Sunday, September 14, 2014


My former AP told  us to never to use the word "why" in class.  He didn't believe it had a place in a math lesson.  He felt "how" was all that was necessary, especially with weak students.  He felt many were incapable of understanding the reasoning and  we should just concentrate on getting them "to do" so they would pass the regents.

When I went to school a zillion years ago, no one ever explained "why" either.  We memorized the rules and "did".  I never understood the reasoning behind choosing the proper signs when I factored or why the "a" in a quadratic equation could not equal zero or much of anything else.  But, I was a good student.  I studied, memorized the rules and did well.  It wasn't until I had to teach someone how to factor that I grasped the "why" of the signs and understood the implications of "a" not equal to zero or even why I could not divide by zero.  It suddenly became crystal clear and the factoring which I had previously been able to do with much trial and error was easy.  Now, when I teach the topic, I make sure to make sure my students understand "why" each time.

My students do not all get this.  I would be kidding myself if I believed I reached them all but I know I have succeeded with many.  I love watching their faces as they look at examples, analyze the problem and successfully arrive at an answer they know is correct because they fully understand "why" they did what they did.

The math they learn in my classroom will probably be long forgotten by the time they graduate and go on to careers in their chosen areas (unless of course it is an area that requires math) but I am convinced the "why" will be a lesson never lost.  Understanding reasoning is the first step in solving problems in any area, whether it be academics or life.


NYC HS History Teacher said...

Why? is probably the most important question in any discipline.

burntoutteacher said...

I had a supervisor a million years ago who advised me, "Never ask 'why' of a student unless you know the answer." That always troubled me and as soon as I got my classroom sea-legs, I ignored that advice.

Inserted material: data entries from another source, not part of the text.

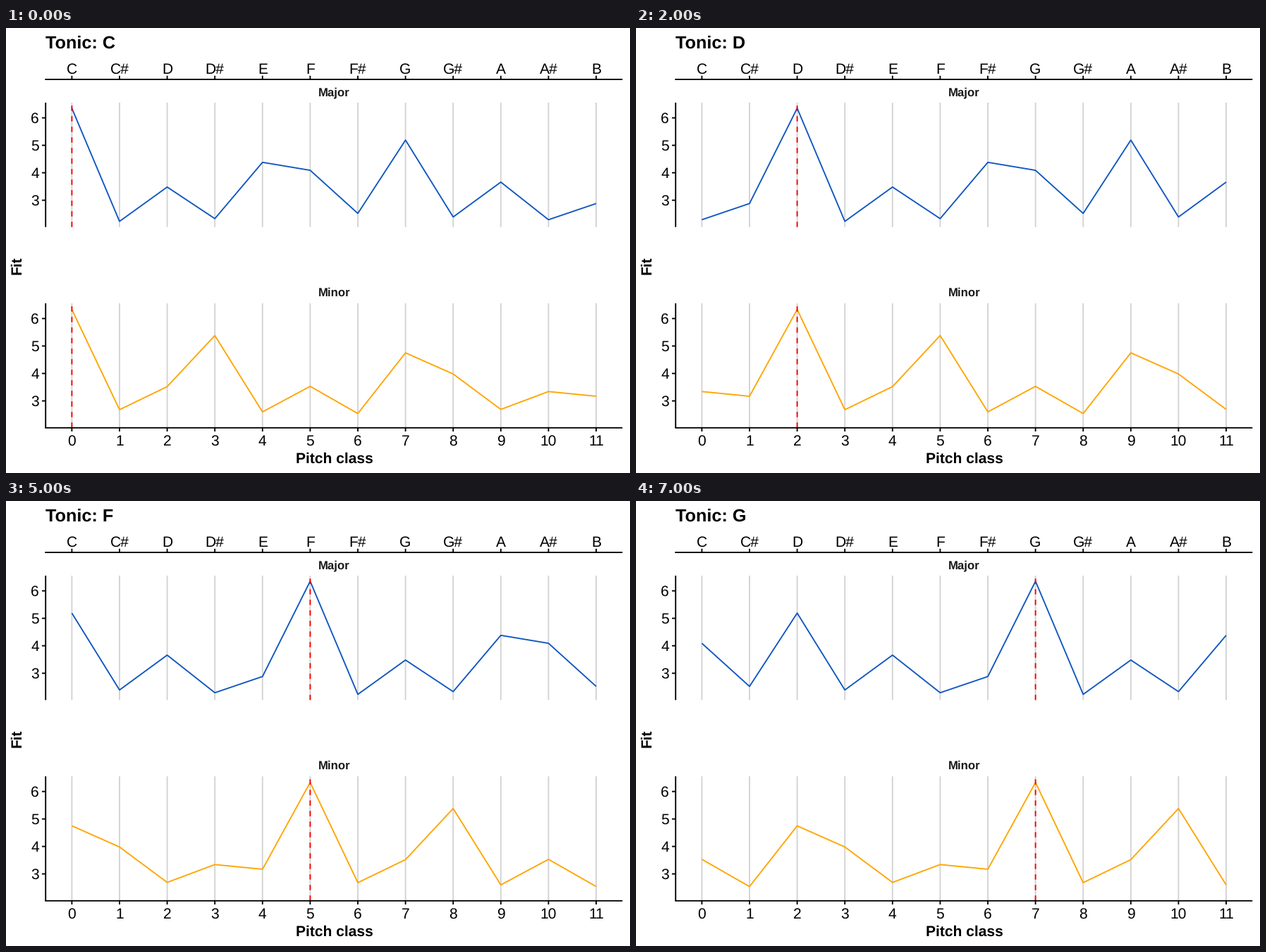
A matplotlib script that plays this animation: 885x632 px, repeating every 8000 ms.

```python
import matplotlib.pyplot as plt
from matplotlib.animation import FuncAnimation
import numpy as np

plt.rcParams.update({
    "font.family": "Liberation Sans",
    "text.hinting": "none",
    "path.snap": False,
})

W, H, DPI = 885, 632, 64
PT = 72 / DPI                      # points per pixel
LINE = 1.87                        # line weight in pixels
LEFT, RIGHT = 56.2, 874.3          # panel edges
X0, STEP = 93.4, 67.6              # first pitch class and spacing
UNIT, PANEL_H = 39, 176.7          # pixels per fit unit, panel height
TOP_AXIS, BOTTOM_AXIS = 73, 567.8

NOTES = ["C", "C#", "D", "D#", "E", "F", "F#", "G", "G#", "A", "A#", "B"]
MAJOR = [6.35, 2.23, 3.48, 2.33, 4.38, 4.09, 2.52, 5.19, 2.39, 3.66, 2.29, 2.88]
MINOR = [6.33, 2.68, 3.52, 5.38, 2.60, 3.53, 2.54, 4.75, 3.98, 2.69, 3.34, 3.17]

fig = plt.figure(figsize=(W / DPI, H / DPI), dpi=DPI, facecolor="white")
ax = fig.add_axes([0, 0, 1, 1])
ax.set_xlim(0, W)
ax.set_ylim(H, 0)
ax.axis("off")

xs = X0 + STEP * np.arange(12)


def line(x, y, color="black", z=3, **kw):
    kw.setdefault("solid_capstyle", "butt")
    return ax.plot(x, y, color=color, lw=LINE * PT, zorder=z, **kw)[0]


def text(x, y, s, size=21, ha="center", **kw):
    kw.setdefault("va", "baseline")
    return ax.text(x, y, s, fontsize=size * PT, ha=ha, **kw)


class Panel:
    def __init__(self, name, top, profile, color):
        self.top, self.profile = top, np.array(profile)
        bottom = top + PANEL_H
        text(465.4, top - 9.8, name, 16.8, weight="bold", color="#1a1a1a")
        for x in xs:
            line([x, x], [top, bottom], "#d3d3d3", z=1)
        line([LEFT, LEFT], [top, bottom])
        for v in range(3, 7):
            y = self.to_y(v)
            line([LEFT - 5.2, LEFT], [y, y])
            text(46.8, y + 7.5, str(v), ha="right")
        self.curve = line(xs, xs, color, z=2, solid_joinstyle="round")
        self.marker = line([0, 0], [bottom, top], "#ff0000", z=2.5,
                           dash_capstyle="butt")
        self.marker.set_linestyle((0, (7.5 / LINE, 7.5 / LINE)))

    def to_y(self, v):
        return self.top + 21.6 + (6 - v) * UNIT

    def show(self, tonic):
        self.curve.set_ydata(self.to_y(np.roll(self.profile, tonic)))
        self.marker.set_xdata([xs[tonic]] * 2)


panels = [Panel("Major", 106, MAJOR, "#0f56c0"),
          Panel("Minor", 391, MINOR, "#ffa500")]

# Shared horizontal axes
for y, tick in [(TOP_AXIS, -5.2), (BOTTOM_AXIS, 5.2)]:
    line([LEFT - LINE / 2, RIGHT], [y, y])
    for x in xs:
        line([x, x], [y, y + tick])
for i, x in enumerate(xs):
    text(x, 65, NOTES[i])
    text(x, 593, str(i))

text(465.4, 617.5, "Pitch class", weight="bold")
text(25.3, 337, "Fit", ha="right", va="center", rotation=90, weight="bold")
title = text(56.2, 29, "", 25.2, ha="left", weight="bold")


def update(tonic):
    title.set_text(f"Tonic: {NOTES[tonic]}")
    for panel in panels:
        panel.show(tonic)
    return []


anim = FuncAnimation(fig, update, frames=8, interval=1000,
                     repeat=True, repeat_delay=0, blit=False)
plt.show()
```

As an English teacher, exploring all the rich ideas in literature, I thought there are a lot of answers to the why of a thing, some I would never have thought of, many of which taught me more about my students and myself than I could have ever dreamt of. My students often had the answers that I could never have known.